-- Dataset follows --

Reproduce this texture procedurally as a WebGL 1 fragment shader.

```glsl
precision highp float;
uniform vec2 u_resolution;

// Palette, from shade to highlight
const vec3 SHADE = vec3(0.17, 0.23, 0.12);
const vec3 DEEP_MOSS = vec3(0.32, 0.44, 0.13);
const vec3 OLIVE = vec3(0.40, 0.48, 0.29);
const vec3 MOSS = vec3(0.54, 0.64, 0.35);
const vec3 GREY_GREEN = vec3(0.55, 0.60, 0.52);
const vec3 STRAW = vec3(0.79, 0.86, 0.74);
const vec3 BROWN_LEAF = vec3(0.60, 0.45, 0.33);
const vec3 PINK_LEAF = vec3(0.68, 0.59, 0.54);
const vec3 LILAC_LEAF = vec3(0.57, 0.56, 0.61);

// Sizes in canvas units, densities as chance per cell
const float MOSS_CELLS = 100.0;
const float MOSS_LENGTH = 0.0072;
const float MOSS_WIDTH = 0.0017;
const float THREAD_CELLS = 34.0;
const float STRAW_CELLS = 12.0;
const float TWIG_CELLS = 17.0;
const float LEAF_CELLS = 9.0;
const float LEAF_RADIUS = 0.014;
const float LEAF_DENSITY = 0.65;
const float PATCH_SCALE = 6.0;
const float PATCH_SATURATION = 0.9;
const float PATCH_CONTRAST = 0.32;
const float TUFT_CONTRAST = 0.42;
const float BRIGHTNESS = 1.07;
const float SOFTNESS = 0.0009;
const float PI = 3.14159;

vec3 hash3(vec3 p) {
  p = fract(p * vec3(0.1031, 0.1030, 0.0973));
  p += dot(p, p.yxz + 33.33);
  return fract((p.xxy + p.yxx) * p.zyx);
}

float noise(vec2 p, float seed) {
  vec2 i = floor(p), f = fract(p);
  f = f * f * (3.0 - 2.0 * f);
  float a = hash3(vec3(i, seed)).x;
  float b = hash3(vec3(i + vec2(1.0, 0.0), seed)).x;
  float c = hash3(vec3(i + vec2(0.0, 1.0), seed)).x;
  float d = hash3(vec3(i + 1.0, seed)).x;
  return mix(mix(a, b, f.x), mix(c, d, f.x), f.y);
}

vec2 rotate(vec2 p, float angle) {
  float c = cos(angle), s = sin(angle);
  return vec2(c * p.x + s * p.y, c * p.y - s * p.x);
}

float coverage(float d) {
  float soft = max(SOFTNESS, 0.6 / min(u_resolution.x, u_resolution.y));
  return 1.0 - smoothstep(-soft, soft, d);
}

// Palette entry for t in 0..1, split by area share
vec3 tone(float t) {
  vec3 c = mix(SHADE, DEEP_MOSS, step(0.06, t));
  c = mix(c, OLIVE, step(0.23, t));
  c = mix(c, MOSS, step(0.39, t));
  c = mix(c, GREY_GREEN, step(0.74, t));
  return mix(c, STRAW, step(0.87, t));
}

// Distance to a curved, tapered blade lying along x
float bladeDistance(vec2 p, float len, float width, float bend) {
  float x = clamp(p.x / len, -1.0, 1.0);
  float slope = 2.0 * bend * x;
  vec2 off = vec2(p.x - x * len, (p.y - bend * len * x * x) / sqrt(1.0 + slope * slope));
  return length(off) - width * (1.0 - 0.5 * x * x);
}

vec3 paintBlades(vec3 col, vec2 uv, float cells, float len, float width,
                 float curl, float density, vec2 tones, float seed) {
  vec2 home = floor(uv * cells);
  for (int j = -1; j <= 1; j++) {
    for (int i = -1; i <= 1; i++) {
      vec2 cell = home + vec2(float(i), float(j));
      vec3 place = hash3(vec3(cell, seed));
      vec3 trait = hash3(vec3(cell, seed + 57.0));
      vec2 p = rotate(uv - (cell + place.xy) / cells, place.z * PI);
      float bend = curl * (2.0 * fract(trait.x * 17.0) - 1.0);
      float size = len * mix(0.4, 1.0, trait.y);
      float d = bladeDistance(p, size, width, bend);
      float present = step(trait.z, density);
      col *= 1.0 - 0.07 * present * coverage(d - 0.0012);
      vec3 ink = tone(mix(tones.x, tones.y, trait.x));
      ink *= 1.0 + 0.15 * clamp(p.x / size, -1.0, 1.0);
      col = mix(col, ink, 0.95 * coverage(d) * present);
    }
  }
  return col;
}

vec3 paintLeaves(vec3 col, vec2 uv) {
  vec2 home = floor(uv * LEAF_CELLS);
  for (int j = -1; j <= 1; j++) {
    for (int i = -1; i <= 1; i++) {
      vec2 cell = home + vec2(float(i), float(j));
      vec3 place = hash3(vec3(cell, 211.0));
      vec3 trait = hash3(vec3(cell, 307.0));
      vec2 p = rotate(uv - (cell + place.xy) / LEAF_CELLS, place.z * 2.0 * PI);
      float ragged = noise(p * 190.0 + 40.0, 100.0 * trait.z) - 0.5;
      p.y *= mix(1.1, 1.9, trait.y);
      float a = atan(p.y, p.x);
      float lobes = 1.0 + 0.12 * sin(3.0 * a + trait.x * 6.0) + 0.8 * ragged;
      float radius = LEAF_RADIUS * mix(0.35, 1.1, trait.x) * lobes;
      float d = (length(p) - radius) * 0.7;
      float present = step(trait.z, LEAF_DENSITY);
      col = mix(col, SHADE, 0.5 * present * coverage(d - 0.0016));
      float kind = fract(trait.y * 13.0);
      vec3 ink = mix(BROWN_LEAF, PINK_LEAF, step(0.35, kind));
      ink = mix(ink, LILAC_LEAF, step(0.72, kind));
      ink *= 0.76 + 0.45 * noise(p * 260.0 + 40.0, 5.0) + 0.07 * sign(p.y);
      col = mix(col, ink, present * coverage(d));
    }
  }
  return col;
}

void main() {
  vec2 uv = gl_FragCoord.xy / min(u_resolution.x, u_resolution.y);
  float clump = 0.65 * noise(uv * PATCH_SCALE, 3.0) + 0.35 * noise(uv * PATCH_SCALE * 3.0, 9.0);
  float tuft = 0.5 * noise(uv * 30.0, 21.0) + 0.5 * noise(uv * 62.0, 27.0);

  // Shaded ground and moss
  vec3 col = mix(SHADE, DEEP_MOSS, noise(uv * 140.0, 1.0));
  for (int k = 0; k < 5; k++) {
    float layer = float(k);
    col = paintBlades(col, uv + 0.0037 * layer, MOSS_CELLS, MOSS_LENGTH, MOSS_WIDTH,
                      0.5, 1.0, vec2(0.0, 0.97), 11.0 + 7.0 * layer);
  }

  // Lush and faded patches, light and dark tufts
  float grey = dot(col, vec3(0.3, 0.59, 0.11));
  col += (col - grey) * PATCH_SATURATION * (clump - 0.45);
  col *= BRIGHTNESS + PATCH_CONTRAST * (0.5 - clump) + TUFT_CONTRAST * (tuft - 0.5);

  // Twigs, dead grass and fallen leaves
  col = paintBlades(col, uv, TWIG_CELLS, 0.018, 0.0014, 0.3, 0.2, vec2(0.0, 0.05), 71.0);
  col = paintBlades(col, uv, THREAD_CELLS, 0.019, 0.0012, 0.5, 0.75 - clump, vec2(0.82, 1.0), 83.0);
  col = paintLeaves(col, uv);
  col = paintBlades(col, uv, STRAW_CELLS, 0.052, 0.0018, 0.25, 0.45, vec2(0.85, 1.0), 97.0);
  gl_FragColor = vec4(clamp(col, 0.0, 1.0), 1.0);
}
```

-- Dataset concluded --

Exercise prompt: Reproduce every line above containing "seed".

Solution below:
float noise(vec2 p, float seed) {
  float a = hash3(vec3(i, seed)).x;
  float b = hash3(vec3(i + vec2(1.0, 0.0), seed)).x;
  float c = hash3(vec3(i + vec2(0.0, 1.0), seed)).x;
  float d = hash3(vec3(i + 1.0, seed)).x;
                 float curl, float density, vec2 tones, float seed) {
      vec3 place = hash3(vec3(cell, seed));
      vec3 trait = hash3(vec3(cell, seed + 57.0));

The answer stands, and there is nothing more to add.